Classic talk: The strange tale of a long-lost 'rondo'
Whenever you see the description "Rondo" attached to a piece of music, you know you're in for a treat. This simple form, where the opening theme returns, a bit like a chorus to book-end contrasting sections, started life in 17th-century France, was picked up by Bach, and developed by Mozart into the kind of vibrant, lively, melodic movement that always goes down so well.
A development of the ritornello, which is Italian for "refrain", the rondo is typically characterised as being ABABA, or even ABACA in form, where "A" is the principal theme, and "B" and "C" are the segments in between.
Typically, you'll find a rondo as the final movement of a concerto or a sonata, upbeat and lively, concluding the piece on a positive note after a slower central passage.
It was a rondo that brought me to the bassoon the other day, a piece that got me thinking, for it came from a concerto with the name Rossini attached.
Now Gioachino Rossini was nothing if not prolific but it was to the operatic arena that he devoted most of his attention - he wrote 39 in all. There were some songs and sonatas, too, but a concerto? And a concerto for bassoon at that.
The bassoon, the orchestral joker in the pack - the one that's capable of sounds more flatulent than musical, the one that represents the elderly granddad in Prokofiev's Peter and the Wolf.
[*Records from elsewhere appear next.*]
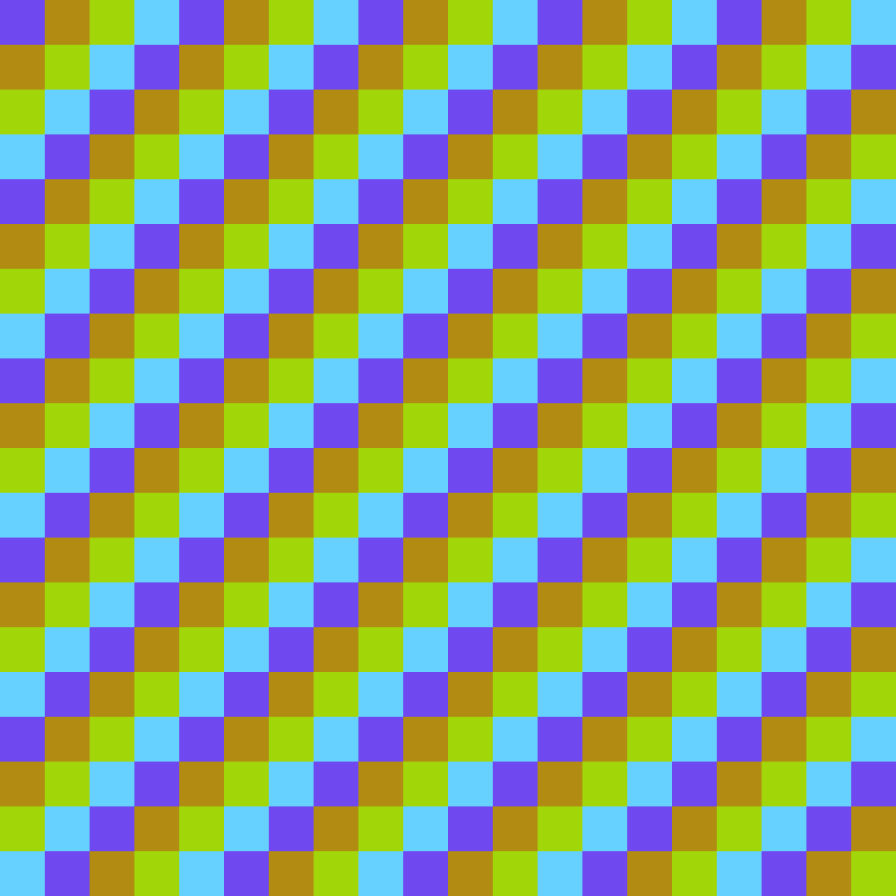
A Shadertoy shader for this pattern:

```glsl
// A flat checkerwork of square cells in four colours that cycle along each row.
// Each row shifts the cycle by one cell, which makes rising diagonal bands;
// cell edges are smoothed by blending the four cells around the nearest corner.

const int CELLS = 20;        // cells across and down, a multiple of the colour count
const int CYCLE_START = 3;   // colour index of the lower left cell
const float EDGE_PIXELS = 1.0;

const vec3 VIOLET = vec3(0.435, 0.282, 0.937);
const vec3 OCHRE  = vec3(0.698, 0.545, 0.071);
const vec3 LIME   = vec3(0.631, 0.843, 0.031);
const vec3 SKY    = vec3(0.400, 0.820, 1.000);

// Colour of a cell, constant along rising diagonals
vec3 cellColor(ivec2 cell) {
    int index = (cell.x - cell.y + CYCLE_START) & 3;
    return index == 0 ? VIOLET : index == 1 ? OCHRE : index == 2 ? LIME : SKY;
}

void mainImage(out vec4 fragColor, in vec2 fragCoord) {
    vec2 pos = fragCoord / iResolution.xy * float(CELLS);
    vec2 edgeWidth = EDGE_PIXELS * float(CELLS) / iResolution.xy;

    // Nearest grid corner and how far the pixel lies past it on each axis
    vec2 corner = floor(pos + 0.5);
    vec2 cover = clamp((pos - corner) / edgeWidth + 0.5, 0.0, 1.0);

    // Blend the four cells that meet at the corner
    ivec2 cell = ivec2(corner);
    vec3 below = mix(cellColor(cell - ivec2(1, 1)), cellColor(cell - ivec2(0, 1)), cover.x);
    vec3 above = mix(cellColor(cell - ivec2(1, 0)), cellColor(cell), cover.x);

    fragColor = vec4(mix(below, above, cover.y), 1.0);
}
```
Though the repertoire for bassoon solo is pretty restricted, Rossini wouldn't have been the only composer to realise the melodic potential of the lowest pitched woodwind.
Mozart produced a beautifully elegant concerto. Before him, Vivaldi knocked off as many as Rossini wrote operas. There's a gorgeous sonata by Saint-Saëns and a Romance by Elgar.
A little-known Italian composer by the name of Luigi Gatti, who got the job of director of music in Salzburg ahead of Mozart's father Leopold, also has a bassoon concerto to his credit.
But the first time that anyone had heard of one by Rossini came years later when an Italian bassoonist by the name of Nazzareno Gatti -apparently no relation to Luigi - passed away.
In his obituary, it was noted that Rossini had composed a bassoon concerto for him, most likely for his final practical examination at the conservatory in Bologna back in the 1840s.
Rossini, who'd made his name and enjoyed his greatest success in Paris, had returned to his native Italy in his 40s and was teaching in Bologna when Gatti was there.
But it was generally assumed that the 20-odd years back in Italy had been a fallow period for Rossini. He was well-off by then, and his health wasn't the best.
When Nazzareno Gatti died, the manuscript was long lost, but it turned up again in the 1990s, and another Italian bassoonist, Sergio Azzolini, published it and made the first commercial recording.
There's no indication that it was actually the work of Rossini - there are parts that could be pure Rossini, others less so. The fact that it's heavily covered in notes and amendments suggests it may be the work of several hands. Whatever, it's a superb example of late Romantic music.
It's one of four concertos featured - and the rondo in question, Rossini's or not, fairly glistens - on a CD by a young Scottish bassoonist, Karen Geoghegan, on Chandos (CHAN 10613).
George Hamilton presents The Hamilton Scores on RTÉ lyric fm from 10am each Saturday and Sunday.